In my fourth year at Rhode Island College (2008-09) we had established the program at a pretty high level. We had been to the Elite 8 in 2007 and went back to the second round of the tournament in 2008, winning the Little East Championship in both years. We had beaten two division I teams in exhibition games (Iona, Holy Cross) the last two years. We had our entire team coming back for the 08-09 season, so we knew we had a chance to be good. We had established a championship culture and our guys were used to winning.
I knew going into the season we had a chance to be really good. I was locked in and ready to drive the team hard. As we started practice though, I noticed something different. I really didn’t have to say much.
Obviously with the whole team coming back our guys knew what to expect. We had added a couple of freshmen that year, so obviously they had to pick things up, but with so many veterans we really didn’t have to slow down. The new guys could just pay attention and pick things up as we moved along.
But what I noticed was the way the guys were coaching each other. It wasn’t just that they knew what to do, it was more that they knew what our standards were. They knew what was good enough, and what wasn’t. Our mission was always “Championship level, everything we do.” They had won championships before and been deep in the NCAA Tournament. So not only did they know what was expected of them, they knew what the right level looked like. And the best part about it, was they were holding each other accountable for our championship level standard.
I remember specifically how powerful the feeling was when I would blow my whistle and before I could drop it out of my mouth to say something, one of my players would beat me to it. I would stop shell drill when something wasn’t right and I’d hear “C’mon, no middle, let’s go.” Or I would blow the whistle and immediately here “That’s not good enough, let’s go, do it again.” They were coaching each other. They knew what championship level looked like and they were holding one another accountable to that standard.
As a coach, it almost made me feel good when there was a mistake. To know that they were going to correct it, to coach one another, and to be coached by one another, was very powerful. They were taking ownership of our daily approach, and taking responsibility for our standards.
This is where you are trying to get as a team. I didn’t set out to get to that point – at that time, in my fourth year as a head coach, I hadn’t really thought about that type of scenario. But I learned a lot about it from my players, seeing the way they took on the responsibility. From that point forward, it made me think about how you create that kind of atmosphere for your team.

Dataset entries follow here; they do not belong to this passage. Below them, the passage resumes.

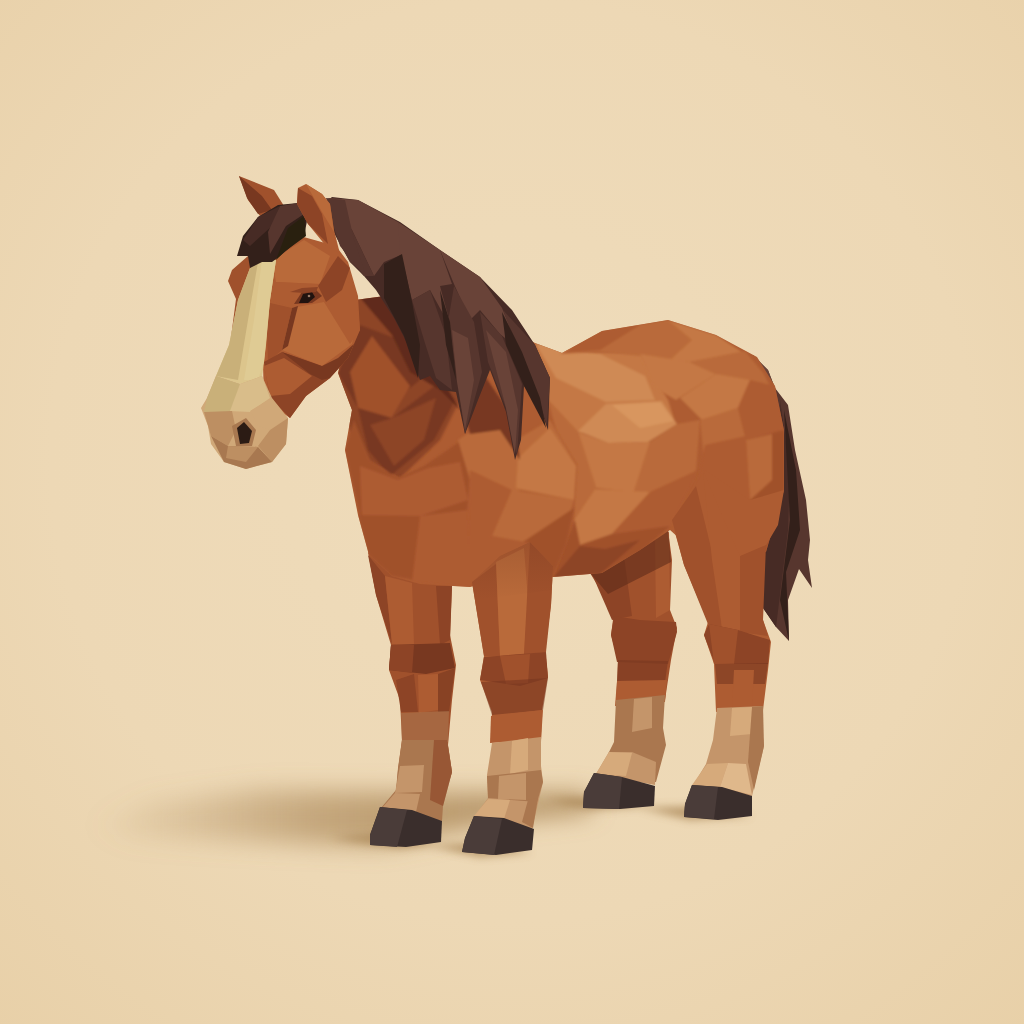
<!DOCTYPE html>
<html lang="en">
<head>
<meta charset="utf-8">
<title>Low-poly horse</title>
<style>
:root{--sand:#edd8b5;--sand-light:#efdcbb;--sand-deep:#e8d0a8;--shadow:#a98555;
--c1:#cf8a55;--c2:#c47844;--c3:#b96a3a;--c4:#ad5c32;--c5:#a0512c;--c6:#8d4426;--c7:#783820;--c8:#602c1a;
--mane1:#694338;--mane2:#57362e;--mane3:#472b25;--mane4:#33201a;
--sock1:#d6aa7b;--sock2:#c4956a;--sock3:#aa774f;
--blaze1:#dcc58c;--blaze2:#c9b079;--muzzle1:#d0a878;--muzzle2:#bd8f62;--muzzle3:#a87850;
--hoof1:#4a3c39;--hoof2:#3a2e2c}
html,body{margin:0;height:100%;overflow:hidden;background:var(--sand)}
svg{display:block;width:1024px;height:1024px}
.c1{fill:var(--c1)}.c2{fill:var(--c2)}.c3{fill:var(--c3)}.c4{fill:var(--c4)}.c5{fill:var(--c5)}.c6{fill:var(--c6)}.c7{fill:var(--c7)}.c8{fill:var(--c8)}
.m1{fill:var(--mane1)}.m2{fill:var(--mane2)}.m3{fill:var(--mane3)}.m4{fill:var(--mane4)}
.s1{fill:var(--sock1)}.s2{fill:var(--sock2)}.s3{fill:var(--sock3)}
.b1{fill:var(--blaze1)}.b2{fill:var(--blaze2)}.z1{fill:var(--muzzle1)}.z2{fill:var(--muzzle2)}.z3{fill:var(--muzzle3)}
.h1{fill:var(--hoof1)}.h2{fill:var(--hoof2)}
.soft{opacity:.6}
</style>
</head>
<body>
<svg viewBox="0 0 1024 1024" role="img" aria-label="Low-poly chestnut horse standing on a sand background">
<defs>
<radialGradient id="backdrop" cx=".5" cy=".45" r=".75"><stop offset="0" stop-color="var(--sand-light)"/><stop offset=".6" stop-color="var(--sand)"/><stop offset="1" stop-color="var(--sand-deep)"/></radialGradient>
<linearGradient id="cast" x1="0" x2="1"><stop offset="0" stop-color="var(--shadow)" stop-opacity="0"/><stop offset=".45" stop-color="var(--shadow)" stop-opacity=".6"/><stop offset="1" stop-color="var(--shadow)" stop-opacity=".9"/></linearGradient>
<linearGradient id="leg-shade" x1="0" y1="0" x2="0" y2="1"><stop offset="0" stop-color="var(--c8)" stop-opacity=".5"/><stop offset="1" stop-color="var(--c8)" stop-opacity="0"/></linearGradient>
<filter id="blur" x="-20%" y="-60%" width="140%" height="220%"><feGaussianBlur stdDeviation="12"/></filter>
<filter id="contact" x="-20%" y="-100%" width="140%" height="300%"><feGaussianBlur stdDeviation="4"/></filter>
<filter id="facet-soften" x="-5%" y="-5%" width="110%" height="110%"><feGaussianBlur stdDeviation="1.2"/></filter>
<clipPath id="body-clip"><path id="body-shape" d="M338 373 355 300 430 290 535 343 562 353 602 331 668 320 716 335 757 357 775 386 784 430 784 490 766 552 720 556 690 548 670 530 640 550 602 573 553 577 530 570 470 587 420 584 392 576 369 555 358 515 345 450 352 410Z"/></clipPath>
</defs>

<rect width="1024" height="1024" fill="url(#backdrop)"/>

<g id="ground-shadow">
<path d="M90 826 150 802 260 790 400 792 590 794 590 812 500 822 380 846 250 842 130 838Z" fill="url(#cast)" filter="url(#blur)"/>
<g fill="var(--shadow)" opacity=".75" filter="url(#contact)"><path d="M330 838 390 832 440 844 400 848Z"/><path d="M430 846 490 842 532 852 480 857Z"/><path d="M545 800 600 796 654 806 590 810Z"/><path d="M640 808 700 806 752 816 690 820Z"/></g>
</g>

<g id="tail">
<path class="m2" d="M753 355 768 370 775 388 788 405 795 450 806 500 810 540 808 560 812 588 799 569 788 600 789 641 776 627 763 608 762 550 770 480Z"/>
<path class="m3" d="M780 400 790 470 788 530 776 627 763 608 762 550 782 490Z"/>
<path class="m4" d="M784 410 796 470 800 530 786 572 789 641 780 600 790 520Z"/>
<path class="m1" d="M753 355 768 370 774 386 762 374Z"/>
</g>

<g id="far-hind-leg">
<path class="c5" d="M590 573 640 545 668 530 672 560 670 610 677 628 671 660 665 700 616 705 618 660 611 635 614 612Z"/>
<path class="c6" d="M592 574 624 556 632 616 612 620Z"/>
<path class="c4" d="M655 537 669 532 670 610 656 618Z"/>
<path class="c6" d="M611 635 614 616 640 620 676 622 677 632 668 664 617 662Z"/>
<path class="c7 soft" d="M618 660 668 661 665 682 617 682Z"/>
<path class="c4" d="M617 681 667 680 665 702 615 706Z"/>
<path class="c8 soft" d="M590 573 668 530 671 562 608 594Z"/>
<path class="s3" d="M616 700 665 695 663 728 666 745 656 782 600 776 609 752 614 742Z"/>
<path class="s2" d="M634 699 652 697 652 728 632 732Z"/>
<path class="s2" d="M609 752 632 752 656 762 655 785 596 774Z"/>
<path class="s1" d="M609 752 632 753 626 776 596 774Z"/>
<path class="h2" d="M594 773 622 777 655 786 654 806 620 809 583 808 584 792Z"/>
<path class="h1" d="M594 773 622 777 619 809 583 808 584 792Z"/>
</g>

<g id="far-front-leg">
<path class="c5" d="M368 552 400 575 452 585 450 635 456 665 452 700 448 745 452 772 443 800 396 796 398 770 402 740 400 700 389 670 391 645 376 595Z"/>
<path class="c6" d="M368 555 385 576 392 644 376 595Z"/>
<path class="c4" d="M385 576 412 583 414 645 392 644Z"/>
<path class="c6" d="M436 586 452 586 450 640 440 645Z"/>
<path class="c7" d="M391 645 450 643 455 668 426 674 389 670Z"/>
<path class="c6" d="M391 645 414 645 412 673 389 670Z"/>
<path class="c6" d="M396 680 414 674 418 712 401 712Z"/>
<path class="c4" d="M418 675 438 674 438 710 419 713Z"/>
<path class="c7 soft" d="M438 674 455 668 449 712 438 712Z"/>
<path class="s3 soft" d="M401 713 449 711 448 742 402 745Z"/>
<path class="s3" d="M402 740 447 740 452 772 443 806 442 821 381 808 396 790 398 768Z"/>
<path class="s2" d="M400 766 424 765 422 792 395 793Z"/>
<path class="s2" d="M395 793 420 794 416 812 382 808Z"/>
<path class="c6 soft" d="M434 740 447 740 452 772 443 806 430 800Z"/>
<path class="h2" d="M380 807 412 810 442 821 441 842 406 847 370 845 370 835Z"/>
<path class="h1" d="M380 807 407 810 397 847 370 845 370 835Z"/>
</g>

<g id="body">
<use href="#body-shape" class="c4"/>
<g clip-path="url(#body-clip)">
<g id="barrel-facets" filter="url(#facet-soften)">
<path class="c2" d="M535 343 562 353 640 352 668 400 676 425 630 443 578 432 548 400Z"/>
<path class="c1" d="M535 343 600 354 645 376 655 400 606 402 556 378Z"/>
<path class="c1" d="M606 404 662 401 677 424 648 442 608 443 578 431Z"/>
<path fill="#d8965f" d="M612 405 660 402 674 421 640 428Z"/>
<path class="c2" d="M578 432 608 443 650 442 634 492 596 488Z"/>
<path class="c3" d="M650 442 677 424 700 420 696 470 672 500 634 492Z"/>
<path class="c2" d="M594 489 650 492 612 534 580 545 574 520Z"/>
<path class="c4" d="M650 492 698 470 670 528 612 534Z"/>
<path class="c5" d="M553 578 575 520 580 545 612 534 670 526 640 552 600 574Z"/>
<path class="c6" d="M553 578 580 546 605 549 640 540 600 574Z"/>
<path class="c3" d="M548 400 578 432 596 488 574 520 577 465 556 430Z"/>
</g>
<g id="rump-facets" filter="url(#facet-soften)">
<path class="c3" d="M560 354 602 331 668 320 640 356 600 352Z"/>
<path class="c4" d="M562 353 602 331 640 325 600 350Z"/>
<path class="c2" d="M668 320 716 335 742 352 690 362 640 356Z"/>
<path class="c3" d="M640 325 668 320 692 340 670 360 630 354Z"/>
<path class="c2" d="M640 354 690 362 716 374 676 400 655 388Z"/>
<path class="c3" d="M690 362 745 351 764 374 772 390 724 378Z"/>
<path class="c2" d="M680 398 716 374 750 380 738 408 702 420Z"/>
<path class="c3" d="M700 420 738 408 746 440 705 470Z"/>
<path class="c4" d="M750 380 775 386 784 430 746 440 738 408Z"/>
<path class="c4" d="M705 445 746 436 750 500 720 524 698 480Z"/>
<path class="c5" d="M746 440 784 430 784 490 766 552 735 556 750 500Z"/>
<path class="c3" d="M746 440 772 434 772 480 750 500Z"/>
</g>
<g id="neck-facets" filter="url(#facet-soften)">
<path class="c6" d="M338 373 356 290 430 290 460 400 440 440 400 478 370 462 350 430Z"/>
<path class="c7" d="M338 373 360 325 400 340 420 380 395 400 358 408Z"/>
<path class="c5" d="M350 372 372 336 410 386 390 420 358 408Z"/>
<path class="c7" d="M358 408 392 418 440 382 455 400 434 440 390 476 368 450Z"/>
<path class="c6" d="M370 425 392 418 436 398 424 440 394 466Z"/>
<path class="c8" d="M350 265 395 300 420 345 440 375 460 410 440 390 410 372 392 335 362 300Z"/>
</g>
<g id="chest-facets" filter="url(#facet-soften)">
<path class="c5" d="M345 450 354 420 370 460 398 478 424 466 462 440 470 470 466 530 440 584 392 576 369 555Z"/>
<path class="c4" d="M360 466 398 480 428 468 460 462 468 500 420 516 362 518Z"/>
<path class="c5" d="M358 515 420 516 412 580 369 555Z"/>
<path class="c4" d="M420 516 468 510 470 587 412 582Z"/>
<path class="c3" d="M458 440 488 420 516 440 550 420 577 466 574 500 520 490 492 510 470 480Z"/>
<path class="c4" d="M470 470 512 490 492 536 468 560Z"/>
<path class="c2" d="M518 458 550 428 576 466 574 500 516 488Z"/>
<path class="c3" d="M512 490 574 500 562 540 530 543 492 536Z"/>
<path class="c5" d="M520 544 574 508 566 545 552 578 535 570Z"/>
<path class="c4" d="M460 560 492 536 530 543 500 562 470 587Z"/>
<path class="c7" d="M462 400 482 372 515 420 520 460 500 430 470 434Z"/>
</g>
</g>
</g>

<g id="near-hind-leg">
<path class="c4" d="M672 522 705 470 750 500 784 490 778 525 762 552 763 620 771 642 768 670 763 710 716 712 714 664 704 635 708 622 684 565Z"/>
<path class="c5" d="M672 520 696 486 714 560 722 628 708 624 684 565Z"/>
<path class="c4" d="M703 470 724 520 740 556 740 630 722 628 712 560Z"/>
<path class="c5" d="M740 556 766 545 763 620 768 636 740 632Z"/>
<path class="c6" d="M704 635 709 624 738 630 770 640 768 664 715 664Z"/>
<path class="c5" d="M709 624 738 630 734 664 714 664Z"/>
<path class="c7 soft" d="M715 664 768 663 765 684 717 684Z"/>
<path class="c4" d="M734 670 754 670 752 708 732 708Z"/>
<path class="s2" d="M717 708 763 706 762 730 764 746 752 796 692 787 706 764 713 740Z"/>
<path class="s1" d="M732 708 752 707 752 734 730 736Z"/>
<path class="s3" d="M752 707 763 706 764 746 754 790 748 762Z"/>
<path class="s1" d="M707 764 728 763 720 787 692 785Z"/>
<path fill="#dfb88b" d="M728 763 746 764 752 795 720 787Z"/>
<path class="h2" d="M692 785 722 787 752 796 752 816 718 820 684 817 685 804Z"/>
<path class="h1" d="M692 785 718 787 714 819 684 817 685 804Z"/>
</g>

<g id="near-front-leg">
<path class="c4" d="M472 582 500 556 530 542 553 566 551 605 545 650 548 676 542 710 541 742 491 742 492 712 480 680 484 656Z"/>
<path class="c5" d="M472 582 496 564 500 656 484 656Z"/>
<path class="c3" d="M496 562 524 548 528 600 524 654 500 656Z"/>
<path class="c5" d="M530 542 553 566 551 605 546 652 524 654Z"/>
<path class="c6" d="M484 657 546 652 548 678 520 686 480 680Z"/>
<path class="c5" d="M500 656 530 654 528 683 506 684Z"/>
<path class="c7 soft" d="M481 682 548 678 543 710 492 715Z"/>
<path class="c4" d="M491 716 543 710 541 740 490 743Z"/>
<path class="s2" d="M492 743 541 737 541 766 543 782 532 829 474 817 488 798 487 775Z"/>
<path class="s1" d="M512 741 528 738 528 770 510 774Z"/>
<path class="s3" d="M487 776 541 770 543 782 537 802 488 798Z"/>
<path class="s2" d="M499 776 526 773 526 800 498 799Z"/>
<path class="s1" d="M488 799 510 800 504 819 474 816Z"/>
<path class="s3" d="M528 800 538 798 533 828 522 822Z"/>
<path class="h2" d="M474 816 504 818 534 829 532 850 496 855 462 852 465 838Z"/>
<path class="h1" d="M474 816 502 819 494 855 462 852 465 838Z"/>
<path d="M472 582 500 556 530 542 553 566 552 590 474 600Z" fill="url(#leg-shade)" opacity=".4"/>
</g>

<g id="mane">
<path class="m3" d="M322 205 332 197 358 200 400 222 440 250 480 277 512 310 535 345 550 378 548 430 538 402 524 386 521 440 515 460 506 412 490 370 478 400 465 434 456 392 440 390 430 376 420 380 408 345 394 318 376 290 364 276 350 262 335 235Z"/>
<path class="m1" d="M328 198 358 200 398 222 408 252 384 262 374 276 352 230Z"/>
<path class="m2" d="M326 204 352 230 374 276 364 276 340 246Z"/>
<path class="m1" d="M398 222 440 250 452 284 440 286 452 330 430 290 412 300 400 250Z"/>
<path class="m4" d="M384 264 402 254 412 302 420 345 418 378 404 336 384 298Z"/>
<path class="m2" d="M412 300 430 290 446 336 452 390 436 378 424 340Z"/>
<path class="m1" d="M440 250 480 277 502 308 520 350 500 334 480 310 470 320 454 284Z"/>
<path class="m2" d="M454 286 474 322 482 372 465 434 458 380 448 322Z"/>
<path class="m1" d="M452 330 468 338 474 380 465 430 457 382Z"/>
<path class="m2" d="M480 312 502 336 522 384 517 455 506 408 488 362Z"/>
<path class="m1" d="M486 330 506 352 518 410 515 455 506 408Z"/>
<path class="m2" d="M503 310 535 345 550 378 547 426 536 390 520 354Z"/>
<path class="m4" d="M502 312 522 352 540 398 546 428 524 386 506 345Z"/>
<path class="m4" d="M440 290 450 322 456 380 446 345Z"/>
</g>

<g id="head">
<path class="c5" d="M239 176 274 190 284 206 260 216 248 200Z"/>
<path class="c7" d="M239 176 262 196 272 210 258 214 247 198Z"/>
<path class="c5" d="M248 256 232 270 228 281 236 299 230 345 250 340 262 260Z"/>
<path class="c4" d="M270 258 300 236 336 246 348 262 358 296 360 330 348 358 330 378 306 396 290 418 264 400 262 330Z"/>
<path class="c3" d="M272 260 304 240 330 256 320 284 276 282Z"/>
<path class="c4" d="M276 282 318 284 312 306 292 308 268 300Z"/>
<path class="c5" d="M266 302 292 308 282 350 268 362Z"/>
<path class="c3" d="M292 308 324 302 358 318 352 344 322 366 282 350Z"/>
<path class="c4" d="M324 302 340 272 356 292 360 330 350 344Z"/>
<path class="c6" d="M318 286 338 256 350 268 342 290 326 302Z"/>
<path class="c6" d="M264 362 282 352 324 367 330 378 306 396 290 418 270 398Z"/>
<path class="c4" d="M264 366 284 358 312 376 290 394 270 396Z"/>
<path class="c7" d="M330 378 348 358 354 344 338 358 322 366 282 352 310 374 322 380Z"/>
<path class="c7" d="M292 308 298 306 288 346 282 350Z"/>
<g id="eye"><path class="c7" d="M294 304 302 292 316 290 322 296 312 303Z"/><path fill="#21130f" d="M299 303 303 294 312 292 315 297 308 303Z"/><circle cx="309" cy="296" r="1.3" fill="#9b7b68"/><path class="c6" d="M290 292 302 288 318 287 316 292 304 293Z"/></g>
<g id="blaze">
<path class="b1" d="M250 268 262 259 276 260 270 300 266 345 262 378 240 384 216 376 229 345 238 300Z"/>
<path class="b2" d="M250 268 258 262 248 320 238 380 216 376 229 345 238 300Z"/>
<path d="M262 260 276 260 270 300 264 362 258 380 244 380 254 320Z" fill="#dfcb94"/>
</g>
<g id="muzzle">
<path class="z1" d="M216 376 240 384 262 376 272 398 288 418 286 444 272 462 246 469 224 462 211 444 208 426 201 408 207 398Z"/>
<path class="b2" d="M216 376 240 384 232 412 204 412 207 398Z"/>
<path fill="#d9bd8a" d="M240 384 262 376 270 398 250 412 230 411Z"/>
<path class="z2" d="M204 412 232 411 236 430 228 446 211 436Z"/>
<path class="z1" d="M250 411 271 398 287 418 270 430 258 426Z"/>
<path class="z2" d="M270 430 288 418 286 444 272 462 258 446Z"/>
<path class="z3" d="M211 436 228 446 258 447 272 462 246 469 224 462Z"/>
<path class="z2" d="M228 446 258 447 246 462 226 458Z"/>
<path class="z3" d="M232 426 246 418 256 430 252 446 236 446Z"/>
<path fill="#2b1b14" d="M237 428 244 422 252 431 249 443 240 444Z"/>
</g>
<g id="forelock">
<path class="m4" d="M258 217 278 205 298 203 308 216 304 236 294 244 280 256 272 262 262 262 250 268 248 256 237 256 243 236Z"/>
<path class="m3" d="M258 217 280 206 272 226 250 246 243 240Z"/>
<path class="m2" d="M280 206 298 203 304 214 286 226 270 254 268 232Z"/>
<path fill="#29200f" d="M304 216 306 236 284 252 276 260 288 228Z"/>
</g>
<path class="m2" d="M326 198 345 200 354 240 366 275 350 262 338 240Z"/>
<path class="c4" d="M298 188 306 184 322 194 330 204 334 230 340 254 326 246 308 224 297 204Z"/>
<path class="c6" d="M298 188 312 196 322 214 328 244 308 224 297 204Z"/>
<path class="c3" d="M306 184 322 194 330 204 334 232 322 212Z"/>
</g>
</svg>
</body>
</html>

There is no question it was the right combination of talent, success, leadership and culture. Talent makes a big difference, it always does. When the difficult stuff that you have to do to win comes naturally for your players it makes the buy-in that much easier. We also had some great natural leaders on that team – players that were generally concerned about the success of the team and the mentality of their teammates – and that makes a big difference. It was natural for many of them to speak up
But I also think it’s an environment you have to create. You have to give your players the room to take ownership, to speak up, and to lead. It was something that was a part of our culture, certainly off the floor. I always wanted to give my players a voice, to listen to them, to ask them how they felt about what was going on with the program. So I do feel like we created an environment that made them comfortable speaking up.

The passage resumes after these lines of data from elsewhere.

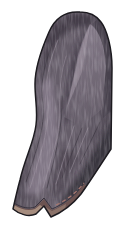
<!DOCTYPE html>
<html lang="en">
<head>
<meta charset="utf-8">
<title>Sleeve</title>
<style>
:root {
  --paper: #ffffff;
  --outline: #1d1b20;
  --cloth: #655d69;
  --cloth-dark: #443e49;
  --cloth-deep: #39343e;
  --cloth-light: #8b8190;
  --cloth-pale: #a096a3;
  --hem: #a58c7e;
  --hem-shade: #6c5351;
  --stitch: #a87870;
}
html, body { margin: 0; background: var(--paper); overflow: hidden; }
.canvas { display: block; width: 128px; height: 231px; }
.outline { fill: none; stroke: var(--outline); stroke-width: 1.5; stroke-linejoin: round; }
.folds { fill: none; stroke-linecap: round; }
</style>
</head>
<body>
<svg class="canvas" viewBox="0 0 128 231" role="img" aria-label="Grey-purple cloth sleeve with a notched, stitched hem">
  <defs>
    <path id="sleeve" d="M80 12C66 11 55 18 49 32C42 48 35 66 35 84C35 100 38 111 36 125C34 142 25 158 20 180C17 191 15 200 13 209C20 215 29 217 36 214L44 206L51 217C63 212 73 204 81 194C91 180 101 164 111 149L112 68C112 48 107 30 101 22C96 15 89 12 80 12Z"/>
    <clipPath id="sleeve-clip"><use href="#sleeve"/></clipPath>
    <linearGradient id="cloth-fill" x1="0" y1="0" x2="1" y2="0">
      <stop offset="0" stop-color="var(--cloth-dark)"/>
      <stop offset=".3" stop-color="var(--cloth)"/>
      <stop offset=".65" stop-color="var(--cloth)"/>
      <stop offset="1" stop-color="var(--cloth-dark)"/>
    </linearGradient>
    <linearGradient id="panel-fill" x1="0" y1="0" x2="0" y2="1">
      <stop offset="0" stop-color="var(--cloth-light)"/>
      <stop offset=".6" stop-color="#756c79"/>
      <stop offset="1" stop-color="var(--cloth)"/>
    </linearGradient>
    <filter id="soft" x="-30%" y="-30%" width="160%" height="160%"><feGaussianBlur stdDeviation="2.5"/></filter>
    <filter id="blend" x="-30%" y="-30%" width="160%" height="160%"><feGaussianBlur stdDeviation=".7"/></filter>
    <filter id="weave" x="0" y="0" width="100%" height="100%">
      <feTurbulence type="fractalNoise" baseFrequency=".45 .07" numOctaves="2" seed="4"/>
      <feColorMatrix values="0 0 0 0 .8  0 0 0 0 .76  0 0 0 0 .82  1.4 0 0 0 -.55"/>
    </filter>
  </defs>

  <g clip-path="url(#sleeve-clip)">
    <rect class="cloth" width="128" height="231" fill="url(#cloth-fill)"/>

    <g class="shading" filter="url(#soft)">
      <path d="M48 30C60 14 78 8 96 18L88 27C72 24 60 34 52 52L38 88Z" fill="var(--cloth-dark)"/>
      <path d="M88 26C75 44 70 62 68 80L62 122L74 120L80 66Z" fill="var(--cloth-dark)" opacity=".7"/>
      <path d="M39 86C44 104 46 124 41 142L25 194L42 194C54 168 60 140 56 108L52 76Z" fill="var(--cloth-light)" opacity=".75"/>
      <path d="M112 120L112 152L78 196L58 204C78 180 96 150 112 120Z" fill="var(--cloth-deep)"/>
      <path d="M60 150L50 196L60 194L82 150Z" fill="var(--cloth-dark)" opacity=".6"/>
    </g>

    <g class="light-panel" filter="url(#blend)">
      <path d="M90 24C82 40 77 56 75 70L64 117L82 126L102 109L106 66C105 46 99 30 90 24Z" fill="url(#panel-fill)" opacity=".8"/>
      <path d="M90 25C83 41 78 56 75 72L67 108L82 72Z" fill="var(--cloth-pale)" opacity=".55"/>
      <path d="M92 24C101 34 105 48 106 66L103 118L115 108V40L99 18Z" fill="var(--cloth-dark)" opacity=".7"/>
    </g>

    <g class="folds" filter="url(#blend)">
      <g stroke="var(--cloth-pale)" opacity=".5">
        <path d="M58 40C48 64 45 82 48 102C50 128 40 156 30 188"/>
        <path d="M66 56C56 88 62 112 57 138L43 188"/>
        <path d="M74 126L56 184M88 128L70 172"/>
      </g>
      <g stroke="var(--cloth-deep)" opacity=".6">
        <path d="M52 44C43 70 40 84 43 104C45 128 37 148 26 182"/>
        <path d="M62 96C63 128 55 156 47 188M82 128L62 178"/>
        <path d="M100 122L80 164"/>
      </g>
    </g>

    <rect class="weave" x="10" y="8" width="106" height="212" filter="url(#weave)" opacity=".35"/>

    <g class="hem">
      <path d="M14 204C22 209 29 210 35 208L44 199L52 210C66 204 76 196 84 184L90 188L76 208L51 221L44 207L36 218L10 214Z" fill="var(--hem-shade)"/>
      <path d="M14 205C22 210 29 211 35 209L40 205L43 207L36 218L10 214Z" fill="var(--hem)"/>
      <path d="M44 206L52 211L66 204L65 210L51 219Z" fill="var(--hem)" opacity=".55"/>
      <path d="M14 203C22 208 29 209 35 207L44 198L52 209C66 203 76 195 85 181" fill="none" stroke="var(--cloth-deep)"/>
      <path d="M56 205C67 200 76 193 84 183" fill="none" stroke="var(--stitch)" stroke-width="1.2" stroke-dasharray="4 3"/>
    </g>
  </g>

  <use class="outline" href="#sleeve"/>
</svg>
</body>
</html>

However asking their opinion in the office off the court is a little different than giving them some space in practice. I always had a pretty dominant voice in practice, because I didn’t want there to ever be any doubt about the message. I had to learn to give my players some room to take ownership, to give them the space to speak up. Sometimes I simply would ask them after I blew the whistle “Is that good enough for us?” And let them respond.
We want leadership, we want ownership, we want our players to take responsibility. But do we allow our players to actually take that on, or are we too busy telling them what we want them to do? We too often think coaching is telling our players what to do, when really it’s teaching them how to take responsibility for what they are doing. Too often the head coaches voice is the only one ringing in the gym, and the players are being told what to think. That suppresses their ability to lead, their ability to really own what they are doing.
Keep a close eye on the impact of your own voice. If you want leadership and ownership from your players, give them the space to make that happen.
Best teams I’ve coached – whistle drops out of my mouth, they are already saying something.